» **EXERCISE OBJECTIVE**
Within the listing below, count the lines that have the string "slope". Answer with that number only.
————
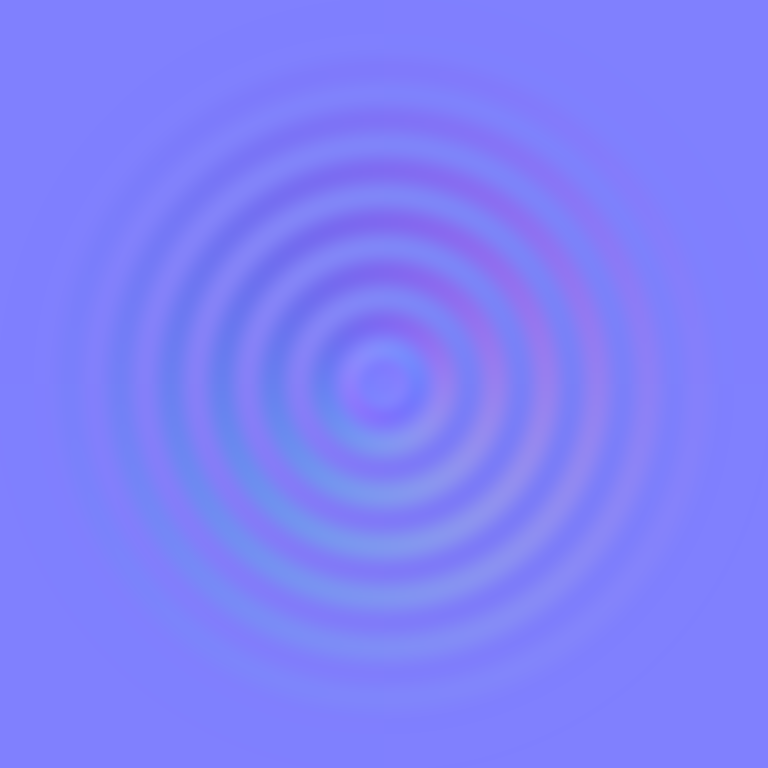
This texture map is drawn by a WebGL 1 fragment shader. Its source:

```glsl
precision highp float;
uniform vec2 u_resolution;

#define RING_SPACING 0.067
#define FIRST_RING 0.0775
#define RIPPLE_TILT 0.060
#define OUTWARD_TILT 0.034
#define FADE_START 0.20
#define FADE_END 0.51
#define DEPTH_LOSS 0.046
#define CREST_LOSS 0.016

const float TAU = 6.2831853;
const vec3 FLAT_NORMAL = vec3(0.5, 0.5, 0.998);

// Alternating slope, strongest outward at each ring radius
float ringWave(float radius) {
  return cos(TAU * (radius - FIRST_RING) / RING_SPACING);
}

// Encodes the slope in red and green, and the lost height in blue
vec3 rippleNormal(vec2 p) {
  float radius = length(p);
  vec2 outward = p / max(radius, 0.0001);
  float wave = ringWave(radius);
  float fade = 1.0 - smoothstep(FADE_START, FADE_END, radius);

  // Soften the centre, where the radial direction is undefined
  float core = smoothstep(0.0, 0.045, radius);
  float body = smoothstep(0.02, 0.10, radius);

  float tilt = fade * (RIPPLE_TILT * wave * core + OUTWARD_TILT * body);
  float loss = fade * (DEPTH_LOSS + CREST_LOSS * wave) * body;

  // Green points down the canvas
  return FLAT_NORMAL + vec3(outward * vec2(tilt, -tilt), -loss);
}

void main() {
  vec2 uv = gl_FragCoord.xy / u_resolution;
  gl_FragColor = vec4(rippleNormal(uv - 0.5), 1.0);
}
```
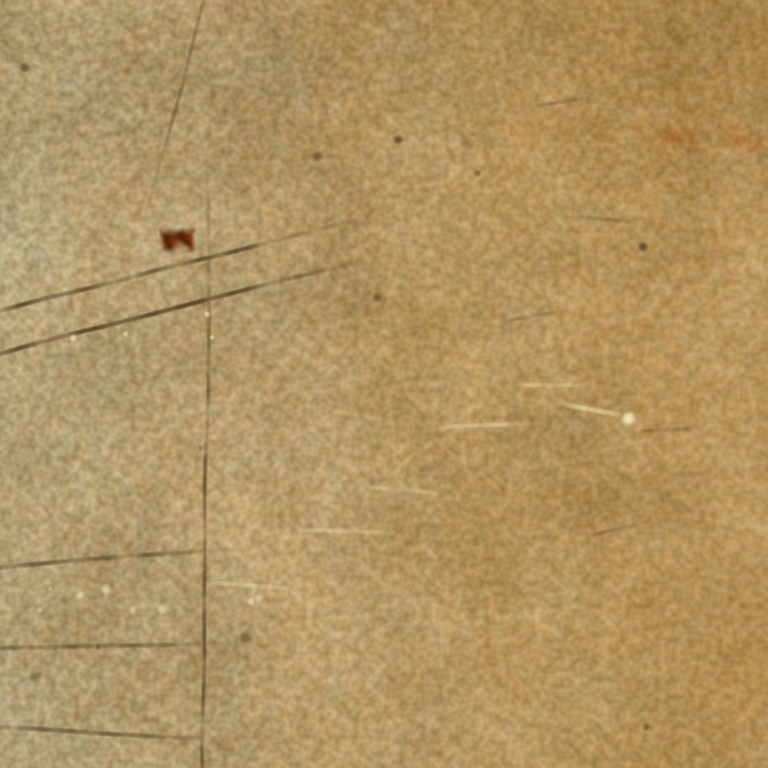
Give the GLSL for this texture, as a WebGL 2 fragment shader.

```glsl
#version 300 es
precision highp float;
precision highp int;

uniform vec2 u_resolution;
out vec4 fragColor;

// Integer hash giving two values in 0..1
vec2 hash2(vec2 cell) {
    uvec2 v = uvec2(ivec2(cell) + 4096) * 1664525u + 1013904223u;
    v.x += v.y * 1664525u;
    v.y += v.x * 1664525u;
    v ^= v >> 16u;
    v.x += v.y * 1664525u;
    v.y += v.x * 1664525u;
    v ^= v >> 16u;
    return vec2(v & 65535u) / 65535.0;
}

float cornerDot(vec2 cell, vec2 offset) {
    float angle = 6.2832 * hash2(cell).x;
    return dot(vec2(cos(angle), sin(angle)), offset);
}

float gradientNoise(vec2 p) {
    vec2 i = floor(p), f = fract(p);
    vec2 u = f * f * f * (f * (f * 6.0 - 15.0) + 10.0);
    vec2 e = vec2(1.0, 0.0);
    return mix(mix(cornerDot(i, f), cornerDot(i + e, f - e), u.x),
               mix(cornerDot(i + e.yx, f - e.yx), cornerDot(i + 1.0, f - 1.0), u.x), u.y);
}

// Soft line that fades out towards its end b
float scratch(vec2 p, vec2 a, vec2 b, float halfWidth) {
    vec2 d = b - a;
    float t = dot(p - a, d) / dot(d, d);
    float dist = length(p - a - d * clamp(t, 0.0, 1.0));
    float line = 1.0 - smoothstep(halfWidth * 0.2, halfWidth + 1.0 / u_resolution.y, dist);
    return line * smoothstep(0.0, 0.15, t) * (1.0 - smoothstep(0.55, 1.0, t));
}

float spot(vec2 p, vec2 centre, float radius) {
    return 1.0 - smoothstep(radius * 0.2, radius + 1.0 / u_resolution.y, length(p - centre));
}

void main() {
    vec2 p = gl_FragCoord.xy / u_resolution.y;
    vec2 turned = mat2(0.8, 0.6, -0.6, 0.8) * p;

    // Tan ground, greyer on the left and more golden on the right
    vec3 color = mix(vec3(0.7, 0.623, 0.46), vec3(0.712, 0.57, 0.35), smoothstep(-0.15, 0.95, p.x));
    color += 0.06 * gradientNoise(p * 4.0 + 9.0) + 0.05 * gradientNoise(turned * 11.0);
    color += 0.035 * gradientNoise(turned * 27.0 + 20.0);
    color -= 0.06 * smoothstep(0.65, 1.1, p.y) * smoothstep(0.2, 0.6, p.x);
    color += gradientNoise(turned * 8.0 + 60.0) * vec3(0.015, -0.01, -0.03);

    // Fine grain in brightness, then blotches in hue
    float grain = 0.088 * gradientNoise(turned * 74.0) + 0.075 * gradientNoise(p * 135.0 + 31.0);
    color += grain * mix(1.25, 0.9, p.x);
    color += gradientNoise(turned * 40.0 + 70.0) * vec3(0.03, -0.012, -0.015);
    color += gradientNoise(p * 52.0 + 140.0) * vec3(0.0, 0.005, 0.04);

    // Rusty streak near the upper right
    float streak = exp(-pow((p.y - 0.825 + 0.05 * (p.x - 0.8)) / 0.014, 2.0)) * smoothstep(0.6, 0.9, p.x);
    color += streak * (0.6 + 1.3 * gradientNoise(p * 30.0)) * vec3(0.01, -0.055, -0.07);

    vec2 q = p + 0.004 * vec2(gradientNoise(p * 6.0), gradientNoise(p * 6.0 + 50.0));
    float wear = clamp(0.7 + 1.1 * gradientNoise(p * 24.0), 0.15, 1.0);
    float dark = 0.0, pale = 0.0;

    // Long dark scratches from the left edge: low shallow ones, then a steep pair
    for (int i = 0; i < 5; i++) {
        float k = float(i);
        float steep = step(2.5, k);
        vec2 start = vec2(-0.06, 0.055 + 0.1 * k + steep * (0.17 - 0.045 * (k - 3.0)));
        vec2 end = start + (0.4 + 0.18 * steep) * vec2(1.0, mix(-0.05 + 0.07 * k, 0.255, steep));
        dark = max(dark, scratch(q, start, end, 0.0036) * (0.6 + 0.2 * steep));
    }

    // Upright creases
    dark = max(dark, 0.62 * scratch(q, vec2(0.262, -0.18), vec2(0.274, 0.9), 0.003));
    dark = max(dark, 0.35 * scratch(q, vec2(0.275, 1.03), vec2(0.18, 0.68), 0.0028));

    // Short faint marks and pale scrapes
    for (int i = 0; i < 5; i++) {
        float k = float(i);
        vec2 h = hash2(vec2(k, 311.0)), g = hash2(vec2(k, 401.0));
        vec2 a = vec2(0.6 + 0.28 * h.x, 0.3 + 0.14 * k);
        dark = max(dark, 0.35 * scratch(q, a, a + vec2(0.09, 0.07 * (h.y - 0.5)), 0.003));
        vec2 b = vec2(0.27 + 0.1 * k, 0.24 + 0.06 * k + 0.04 * g.y);
        pale = max(pale, 0.4 * scratch(q, b, b + vec2(0.1 + 0.1 * g.x, 0.03 * (g.y - 0.4)), 0.0034));
    }
    dark *= wear;
    pale *= wear;

    // Dark specks anywhere, bright glints mostly low on the left
    for (int i = 0; i < 12; i++) {
        float k = float(i);
        vec2 h = hash2(vec2(k, 503.0)), g = hash2(vec2(k, 601.0)), s = hash2(vec2(k, 709.0));
        dark = max(dark, spot(q, h, 0.004 + 0.006 * s.x) * (0.25 + 0.5 * s.y));
        vec2 glint = vec2(0.04 + 0.34 * g.x, 0.2 + 0.04 * g.y + 0.35 * step(0.65, s.x));
        pale = max(pale, spot(q, glint, 0.003 + 0.005 * s.y) * (0.4 + 0.4 * s.x));
    }

    // One bright chip at the end of a pale trail
    pale = max(pale, 0.95 * spot(q, vec2(0.817, 0.456), 0.011));
    pale = max(pale, 0.6 * wear * scratch(q, vec2(0.83, 0.456), vec2(0.71, 0.48), 0.004));
    color = mix(color, vec3(0.29, 0.21, 0.11), dark);
    color = mix(color, vec3(0.94, 0.89, 0.72), pale);

    // Ragged rust blot with a lighter notch below
    vec2 ragged = q + 0.006 * vec2(gradientNoise(p * 60.0), gradientNoise(p * 60.0 + 80.0));
    vec2 r = abs(ragged - vec2(0.232, 0.687)) - vec2(0.018, 0.01);
    float blotDist = length(max(r, 0.0)) + min(max(r.x, r.y), 0.0);
    float blot = 1.0 - smoothstep(-0.004, 0.008, blotDist);
    blot *= 1.0 - 0.75 * spot(q, vec2(0.234, 0.676), 0.012);
    vec3 rust = mix(vec3(0.26, 0.12, 0.04), vec3(0.5, 0.19, 0.05), 0.5 + gradientNoise(p * 75.0));
    color = mix(color, rust, blot);

    fragColor = vec4(clamp(color, 0.0, 1.0), 1.0);
}
```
————
» **RESULT**
2